**Supplied records**
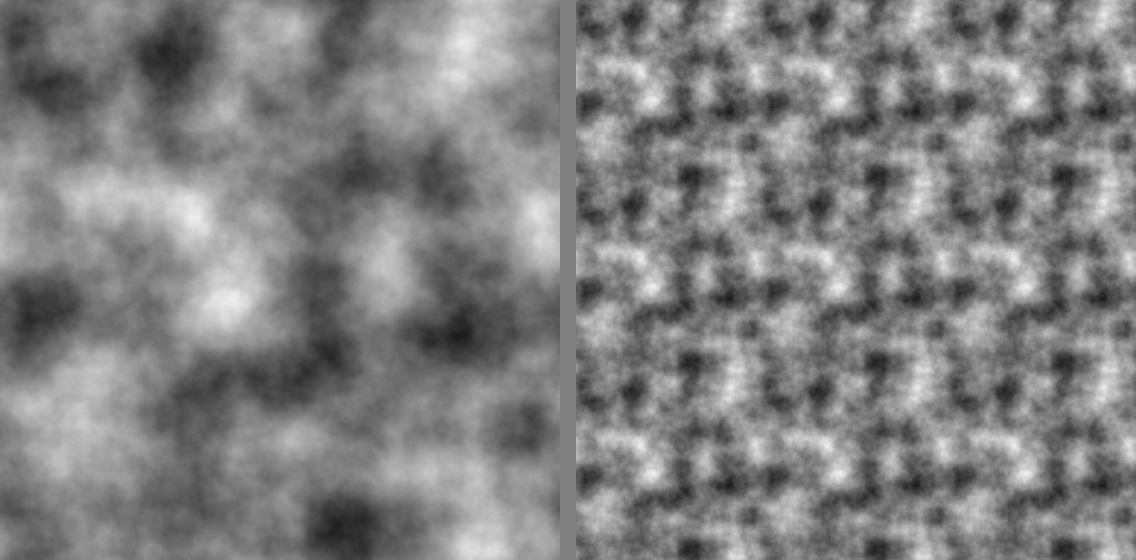
Left: one tile. Right: repeated 3 by 3.
A Shadertoy shader for this texture:

```glsl
// Seamless grey cloud texture: fractal gradient noise that wraps on every side.

const int BASE_CELLS = 4;       // cells across the canvas in the coarsest octave
const int OCTAVES = 6;
const float GAIN = 0.5;         // amplitude ratio between octaves
const float MID_GREY = 0.503;
const float CONTRAST = 0.585;

// Integer hash (PCG style): three integers in, two values in -0.5..0.5 out
vec2 hashSigned(uvec3 v) {
    v = v * 1664525u + 1013904223u;
    v.x += v.y * v.z;
    v.y += v.z * v.x;
    v.z += v.x * v.y;
    v ^= v >> 16u;
    v.x += v.y * v.z;
    v.y += v.z * v.x;
    return vec2(v.xy >> 16u) / 65535.0 - 0.5;
}

// Slope contribution of one lattice corner, with the lattice wrapped to the period
float cornerSlope(ivec2 cell, ivec2 corner, vec2 local, int period, int seed) {
    ivec2 wrapped = (cell + corner) % period;
    vec2 gradient = normalize(hashSigned(uvec3(wrapped, seed)));
    return dot(gradient, local - vec2(corner));
}

// Periodic gradient noise, about -0.7..0.7
float tiledNoise(vec2 uv, int period, int seed) {
    vec2 p = fract(uv) * float(period);
    ivec2 cell = ivec2(floor(p));
    vec2 f = fract(p);
    vec2 fade = f * f * f * (f * (f * 6.0 - 15.0) + 10.0);
    float bottom = mix(cornerSlope(cell, ivec2(0, 0), f, period, seed),
                       cornerSlope(cell, ivec2(1, 0), f, period, seed), fade.x);
    float top = mix(cornerSlope(cell, ivec2(0, 1), f, period, seed),
                    cornerSlope(cell, ivec2(1, 1), f, period, seed), fade.x);
    return mix(bottom, top, fade.y);
}

// Sum of octaves, each twice as fine as the one before
float tiledClouds(vec2 uv, int baseCells, int octaves, float gain) {
    float sum = 0.0;
    float amplitude = 1.0;
    int period = baseCells;
    for (int i = 0; i < octaves; i++) {
        sum += amplitude * tiledNoise(uv, period, i + 11);
        amplitude *= gain;
        period *= 2;
    }
    return sum;
}

void mainImage(out vec4 fragColor, in vec2 fragCoord) {
    vec2 uv = fragCoord / iResolution.xy;
    float clouds = tiledClouds(uv, BASE_CELLS, OCTAVES, GAIN);
    float grey = clamp(MID_GREY + CONTRAST * clouds, 0.0, 1.0);
    fragColor = vec4(vec3(grey), 1.0);
}
```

**The problem**
Reply with one number, the count of lines in the preceding listing that hold the string "seed".

**Answer**
7